Alan Price, 51, of Barley Lane, died after falling down steps next to The Oddfellows Arms pub in Ore on December 26, 2009. Two men arrested on suspicion of his murder were released without charge and at his inquest on Wednesday, Coroner Alan Craze recorded a verdict of accidental death.

Father-of-one Mr Price, who post mortem tests suggested would have been drunk, hit his head when he fell, leaving him in an awkward position face-down with his legs still on the steps. He suffocated, the inquest heard.

Curtis Crook was the first person to find him, and asked his cousin Frank Chisholm to come out to the alley with him. They tried to work out if he was dead, argued about what to do, but neither called an ambulance and in the witness box Mr Crook, of Oxford Road, St Leonards, said they had been there about five minutes. It was only when a passer-by walked into the alleyway that she took charge, calling 999 and asking the men what had happened.

Mr Crook was arrested at the scene and Mr Chisholm was arrested later that night at his girlfriend’s house.

PC Jake Dallaway, said that when Mr Chisholm was arrested he asked if the man was “really dead.” When the officer asked why else they would be there, Mr Chisholm reportedly said: “It’s assault isn’t it?”

Mr Chisholm, of Hollington Old Lane, St Leonards, admitted they had been drinking for quite a while but insisted he never saw Mr Price alive. “I got there and he was not moving. I didn’t call an ambulance becase I didn’t think he was dead,” he said.

Mr Crook, who admitted he was “very drunk”, added: “I don’t know why we didn’t call. I was very shocked, you do not see this sort of thing everyday.”

In a statement from Roy Fido, of Fairlight Road, he said he heard three voices in the alleyway arguing and one sounded “very agitated and aggressive.”

Both cousins denied there had been any argument involving Mr Price, and when interviewed, their two accounts were identical and they had not had a chance to confer.

Mr Craze said: “I can see why the two of them were arrested but pretty quickly it became clear there was nothing at all to suggest this was an assault, certainly not on the part of the two witnesses who have appeared in court today. The slippery steps, the poor lighting and the degree of intoxication all probably played a part.”

Speaking after the sometimes tense hearing, during which Mr Craze had to remind those there not to “hurl accusations,” Mr Price’s sister Sandra Parker said: “There will always be an element of doubt and some of the things we heard today were a complete surprise.

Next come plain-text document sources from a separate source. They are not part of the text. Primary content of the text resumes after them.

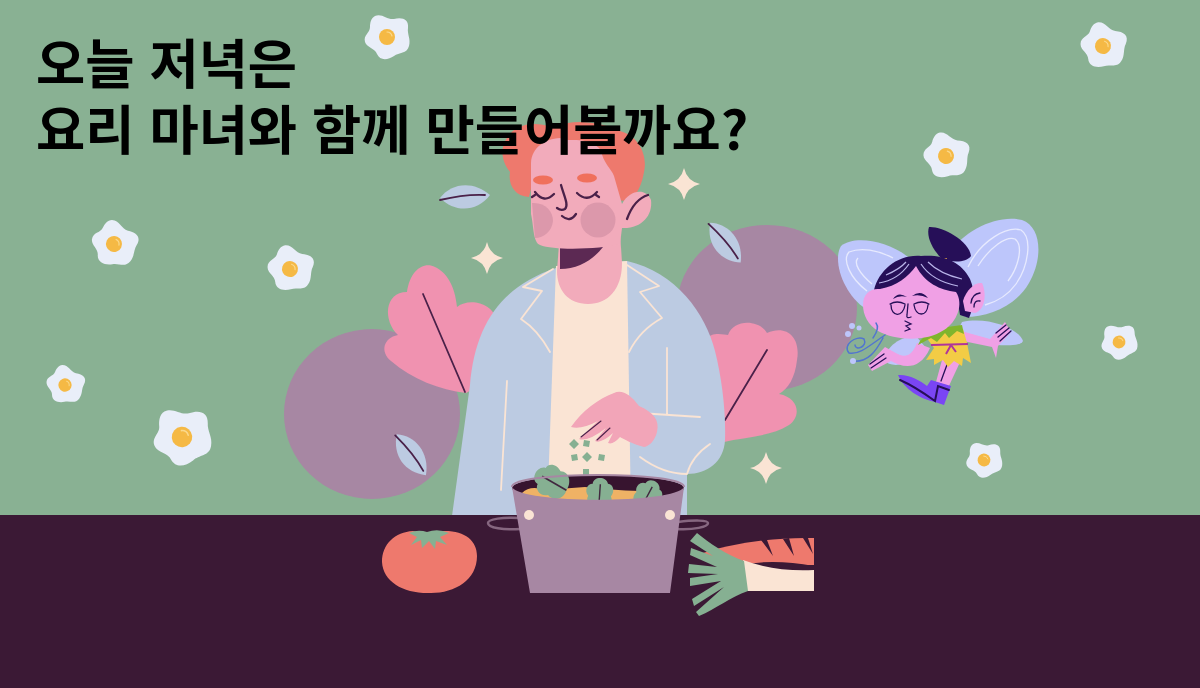
<!DOCTYPE html>
<html lang="ko">
<head>
<meta charset="utf-8">
<title>오늘 저녁은 요리 마녀와 함께 만들어볼까요?</title>
<style>
:root{--wall:#89b193;--table:#3b1935;--plum:#a787a3;--pink:#f092b0;--skin:#f2abbb;--hand:#f2a5b8;--blush:#dc98ab;--hair:#ee796d;--brow:#f0705c;--denim:#bccbe2;--cream:#fae4d4;--line:#4a2149;--egg:#e9eef9;--yolk:#f5b945;--herb:#86b092;--wing:#bdc6fb;--fairy:#f0a0e5;--night:#260f58;--violet:#7a45f4;--dress:#f3cc45}
*{margin:0;padding:0;box-sizing:border-box}
html,body{width:1200px;height:688px;overflow:hidden}
.banner{position:relative;width:1200px;height:688px;overflow:hidden;background:var(--wall)}
.scene{position:absolute;inset:0;display:block}
.headline{position:absolute;left:36px;top:28px;font:900 53.5px/66px "Noto Sans CJK KR","Noto Sans CJK JP",sans-serif;color:#000;white-space:nowrap}
.headline span{display:block}
.thin{fill:none;stroke:var(--line);stroke-width:1.8;stroke-linecap:round}
.seam{fill:none;stroke:var(--cream);stroke-width:1.8;stroke-linejoin:round;stroke-linecap:round}
.ink{fill:none;stroke:var(--night);stroke-width:1.3;stroke-linecap:round}
</style>
</head>
<body>
<main class="banner">
<svg class="scene" width="1200" height="688" viewBox="0 0 1200 688" role="img" aria-label="냄비에 허브를 뿌리는 요리사와 날아다니는 요정">
<defs>
<g id="egg">
<path fill="var(--egg)" d="M-12-21C-5-24 0-17 7-18C15-20 22-18 21-9C20-3 24 2 22 9C20 17 12 15 7 19C1 23-7 24-10 17C-12 11-20 11-22 5C-24-2-17-4-17-10C-17-14-16-19-12-21Z"/>
<circle r="8" fill="var(--yolk)"/>
<path d="M0-5Q4-5 5-1" fill="none" stroke="#fbd98c" stroke-width="1.2" stroke-linecap="round"/>
</g>
<path id="sparkle" fill="var(--cream)" d="M0-16Q3-3 16 0Q3 3 0 16Q-3 3-16 0Q-3-3 0-16Z"/>
<g id="drift-leaf">
<path fill="var(--denim)" d="M-25 1C-14-14 8-17 25-2C12 15-10 16-25 1Z"/>
<path class="thin" d="M-25 3Q0-3 20-2"/>
</g>
<g id="herb-leaf">
<path fill="var(--herb)" d="M0 20C-8 22-15 15-12 8C-17 2-13-5-8-5C-8-13 6-14 8-6C14-6 16 2 12 7C16 14 8 21 0 20Z"/>
<path d="M0-5V20" fill="none" stroke="#41283f" stroke-width="1.5"/>
</g>
</defs>

<g id="eggs">
<use href="#egg" transform="translate(387 37)"/>
<use href="#egg" transform="translate(1103 46) rotate(18)"/>
<use href="#egg" transform="translate(946 156) rotate(15)"/>
<use href="#egg" transform="translate(114 244) rotate(25)"/>
<use href="#egg" transform="translate(290 269) rotate(18)"/>
<use href="#egg" transform="translate(65 385) rotate(22) scale(.83)"/>
<use href="#egg" transform="translate(182 437) rotate(-5) scale(1.28)"/>
<use href="#egg" transform="translate(1119 342) rotate(-8) scale(.8)"/>
<use href="#egg" transform="translate(984 460) rotate(-4) scale(.8)"/>
</g>

<g id="foliage">
<ellipse cx="372" cy="414" rx="88" ry="85" fill="var(--plum)"/>
<ellipse cx="767" cy="308" rx="90" ry="83" fill="var(--plum)"/>
<path fill="var(--pink)" d="M466 393C440 390 412 379 391 361C380 352 383 338 398 335C383 321 384 292 407 292C410 270 424 261 435 267C446 272 455 285 457 307C470 297 494 304 496 320L490 380Z"/>
<path class="thin" d="M423 294L465 392"/>
<path fill="var(--pink)" d="M705 340C712 331 724 335 728 335C734 318 760 320 767 333C787 324 801 338 797 360C795 378 788 389 779 394C800 398 801 417 789 425C770 437 744 437 724 442L700 400Z"/>
<path class="thin" d="M767 350L725 420"/>
<use href="#drift-leaf" transform="translate(465 197)"/>
<use href="#drift-leaf" transform="translate(725 243) rotate(56)"/>
<use href="#sparkle" x="684" y="184"/>
<use href="#sparkle" x="487" y="258"/>
<use href="#sparkle" x="766" y="468"/>
</g>

<g id="cook">
<path fill="var(--denim)" d="M452 516L470 385C475 324 502 286 556 268L627 261C676 272 706 314 715 351C722 379 726 412 725 440C724 462 707 474 687 474V516Z"/>
<path fill="var(--cream)" d="M556 266L627 261L631 516H547Z"/>
<path fill="var(--skin)" d="M559 244L620 232L622 263C622 289 608 304 588 304C568 304 557 290 557 271Z"/>
<path fill="#5c2953" d="M560 246L603 247C593 260 578 269 560 269Z"/>
<path fill="var(--hair)" d="M529 197C514 196 508 184 510 172C500 160 501 146 507 138C514 126 530 120 552 127C576 118 600 122 620 131C638 136 648 154 644 172C642 184 638 193 630 201L610 200L590 150L540 150Z"/>
<path fill="var(--skin)" d="M531 163C532 147 545 139 560 138C570 143 588 135 601 150C603 163 611 168 614 176L622 204C629 190 646 187 651 200C653 216 641 229 622 228L620 244C602 249 555 251 540 245C533 242 534 228 531 214Z"/>
<path fill="var(--blush)" d="M532 203C545 202 553 211 553 221C552 231 544 238 535 238Z"/>
<circle cx="598" cy="220" r="17.5" fill="var(--blush)"/>
<ellipse cx="543" cy="180" rx="10" ry="4.5" fill="var(--brow)"/>
<ellipse cx="587" cy="178" rx="10" ry="4.5" fill="var(--brow)"/>
<path class="thin" d="M535 192Q544 204 554 194M577 193Q587 203 597 192M535 195L532 197M596 195L599 197M561 185C564 196 569 205 565 209Q561 211 557 208M562 216Q570 223 576 214M627 219C631 208 638 198 648 195" style="stroke-width:2.3"/>
<path class="seam" d="M553 269L523 287L542 291L521 319Q538 330 550 352M627 265L659 286L640 292L662 318Q640 330 629 352M507 381L501 490M667 348V414M639 413L700 417M640 457Q663 474 687 474Q692 456 710 444"/>
<path fill="var(--hand)" d="M571 427C582 411 598 399 614 393C622 389 631 395 639 406C653 412 660 420 657 432C655 440 650 446 644 447C632 444 624 439 620 437Q613 445 608 443L613 433Q601 444 595 441L606 428Q588 442 579 439L598 421Q581 430 571 427Z"/>
<path class="thin" d="M581 437L601 421M597 440L610 428" style="stroke-width:1.1"/>
<g id="herb-flakes" fill="var(--herb)">
<path d="M574 439l5 5-5 5-5-5zM587 452l5 5-5 5-5-5z"/>
<path d="M584 440l6 1-1 6-6-1zM571 455l6-1 1 6-6 1zM599 454l6 1-1 6-6-1zM583 469h6v6h-6z"/>
</g>
</g>

<rect id="tabletop" y="515" width="1200" height="173" fill="var(--table)"/>
<g id="pot">
<path d="M520 518C503 517 488 519 488 523C488 528 504 530 520 529M676 529C694 530 708 527 708 523C708 520 694 520 678 522" fill="none" stroke="#866780" stroke-width="2.5"/>
<ellipse cx="598" cy="488" rx="86" ry="13" fill="#37142f"/>
<path fill="#efb265" d="M522 493Q530 485 545 490L585 487Q610 490 640 491L650 502H530Z"/>
<use href="#herb-leaf" transform="translate(547 479) rotate(-60) scale(1.12)"/>
<use href="#herb-leaf" transform="translate(600 489) rotate(4) scale(.95)"/>
<use href="#herb-leaf" transform="translate(650 491) rotate(28) scale(.95)"/>
<path fill="var(--plum)" d="M512 487C520 504 676 504 684 487L670 593H530Z"/>
<path d="M512 487C510 471 686 471 684 487" fill="none" stroke="var(--plum)" stroke-width="2"/>
<circle cx="529" cy="515" r="5" fill="var(--cream)"/><circle cx="670" cy="515" r="5" fill="var(--cream)"/>
</g>
<use href="#drift-leaf" transform="translate(411 455) rotate(58)"/>

<g id="tomato">
<path fill="var(--hair)" d="M382 562C382 544 395 532 413 531C423 534 433 533 442 531C464 530 477 540 477 556C477 580 455 593 431 593C404 594 383 582 382 562Z"/>
<path fill="var(--herb)" d="M409 533Q418 529 427 532Q438 528 449 533L440 537L447 545L436 541L435 549L429 541L422 548L421 540L411 545L417 537Z"/>
</g>
<g id="carrot-and-leek">
<path fill="var(--hair)" d="M694 556C730 543 775 537 814 538V565H760C730 564 708 562 694 556Z"/>
<path fill="var(--table)" d="M761 540L773 556L767 540ZM783 539L794 556L789 538ZM803 538L813 554L808 538ZM738 566Q770 558 814 566V572H740Z"/>
<path fill="var(--cream)" d="M743 560Q775 572 814 570V591H746Z"/>
<path fill="var(--herb)" d="M748 591L744 561C727 555 709 543 697 533L690 541L713 556L691 548L690 555L717 567L689 564L688 573L718 574L690 578V586L721 581L692 599L694 606L724 587L696 612L699 616C716 609 730 597 748 591Z"/>
</g>

<g id="fairy">
<g id="wings" fill="var(--wing)">
<path d="M866 309C844 295 832 261 841 246C856 234 893 242 914 262L900 300Z"/>
<path d="M941 263C961 231 996 214 1022 220C1042 227 1043 259 1029 283C1016 306 989 317 965 317Z"/>
<path d="M962 322C990 316 1020 330 1023 341C1020 349 980 345 955 336Z"/>
<path d="M916 336C900 336 886 347 884 360C892 370 914 364 926 348Z"/>
<path d="M867 291C850 278 842 260 849 252C861 247 878 250 893 258M872 284C860 274 853 263 858 258M968 267C981 240 1007 226 1021 230C1033 238 1028 267 1016 284C1008 295 996 302 985 305M978 266C990 247 1006 236 1015 239C1024 246 1018 268 1008 281" fill="none" stroke="#e7eafe" stroke-width="1.3"/>
</g>
<path fill="var(--night)" d="M929 227C941 226 969 240 971 256C965 264 949 262 941 258C932 249 926 236 929 227Z"/>
<path fill="var(--yolk)" d="M938 258L947 258L945 265L939 263Z"/>
<g id="arms-and-legs" fill="var(--fairy)">
<path d="M917 343L930 348C920 371 903 368 891 361L872 371L868 365L885 347L894 352C905 359 912 356 917 343Z"/>
<path d="M961 331L990 339L1005 322L1011 332L998 346L996 358L992 347L963 341Z"/>
<path d="M942 360L961 360L948 388H939L936 382Z"/>
</g>
<path class="ink" d="M870 364L884 354M871 368L886 358M996 333L1006 325M998 337L1009 328M1000 341L1011 331M948 362L941 381"/>
<path fill="var(--dress)" d="M926 337L934 330L963 329L967 343L971 363L963 358L962 366L954 361L948 367L943 360L934 365L934 359L926 360L934 348Z"/>
<path fill="#7fb52d" d="M931 338L918 345Q922 335 934 333L947 327L962 325L964 334L957 331L949 338L945 333L937 342Z"/>
<path d="M931 345L968 344M951 345L946 354M951 345L956 352" fill="none" stroke="#b0349b" stroke-width="2"/>
<path fill="var(--violet)" d="M898 375C908 374 920 380 927 386L931 380L951 386L944 405L935 402C920 399 904 389 898 375Z"/>
<path class="ink" d="M900 380Q914 386 935 401L938 386L949 390" style="stroke-width:2"/>
<path fill="var(--night)" d="M874 290C879 270 898 254 921 256C942 254 961 261 970 279C976 293 974 306 969 318L960 315L958 303L938 290Z"/>
<path fill="var(--fairy)" d="M963 301C966 290 975 282 982 283C987 294 985 310 975 313L965 311Z"/>
<path class="ink" d="M971 303Q972 294 980 293M974 307Q974 300 980 301"/>
<path fill="var(--fairy)" d="M863 305C863 293 871 288 880 289C897 286 908 277 916 266C925 283 940 290 956 292C964 304 957 322 944 330C926 342 896 341 878 331C868 325 863 315 863 305Z"/>
<path d="M879 283Q898 280 909 264M886 275Q900 269 906 262M921 264Q932 281 958 286M928 262Q940 274 962 279" fill="none" stroke="#b9b4e9" stroke-width="1.2"/>
<path fill="var(--night)" d="M893 299Q898 291 907 297Q899 295 893 299ZM912 296Q921 289 928 298Q920 294 912 296Z"/>
<path class="ink" d="M890 304Q897 300 905 304M891 305C891 317 903 318 905 305M914 304Q922 300 929 304M914 305C916 317 927 317 928 305M908 304L907 315Q906 319 911 317M905 321L911 324L906 326L910 329L905 331"/>
<g id="magic-breath" fill="none" stroke="#5275cf" stroke-width="1.5" stroke-linecap="round">
<path d="M885 335C870 345 860 355 849 353C842 345 856 335 864 339C868 347 855 351 855 345M883 338C876 351 868 363 852 361M873 338Q880 328 876 323"/>
<g fill="var(--wing)" stroke="none"><circle cx="852" cy="326" r="3"/><circle cx="859" cy="328" r="2.5"/><circle cx="848" cy="334" r="3"/><circle cx="853" cy="361" r="3"/></g>
</g>
</g>
</svg>
<h1 class="headline"><span>오늘 저녁은</span><span>요리 마녀와 함께 만들어볼까요?</span></h1>
</main>
</body>
</html>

We have waited 14 months for this and we needed today to be over with but we have been left with more questions than answers.”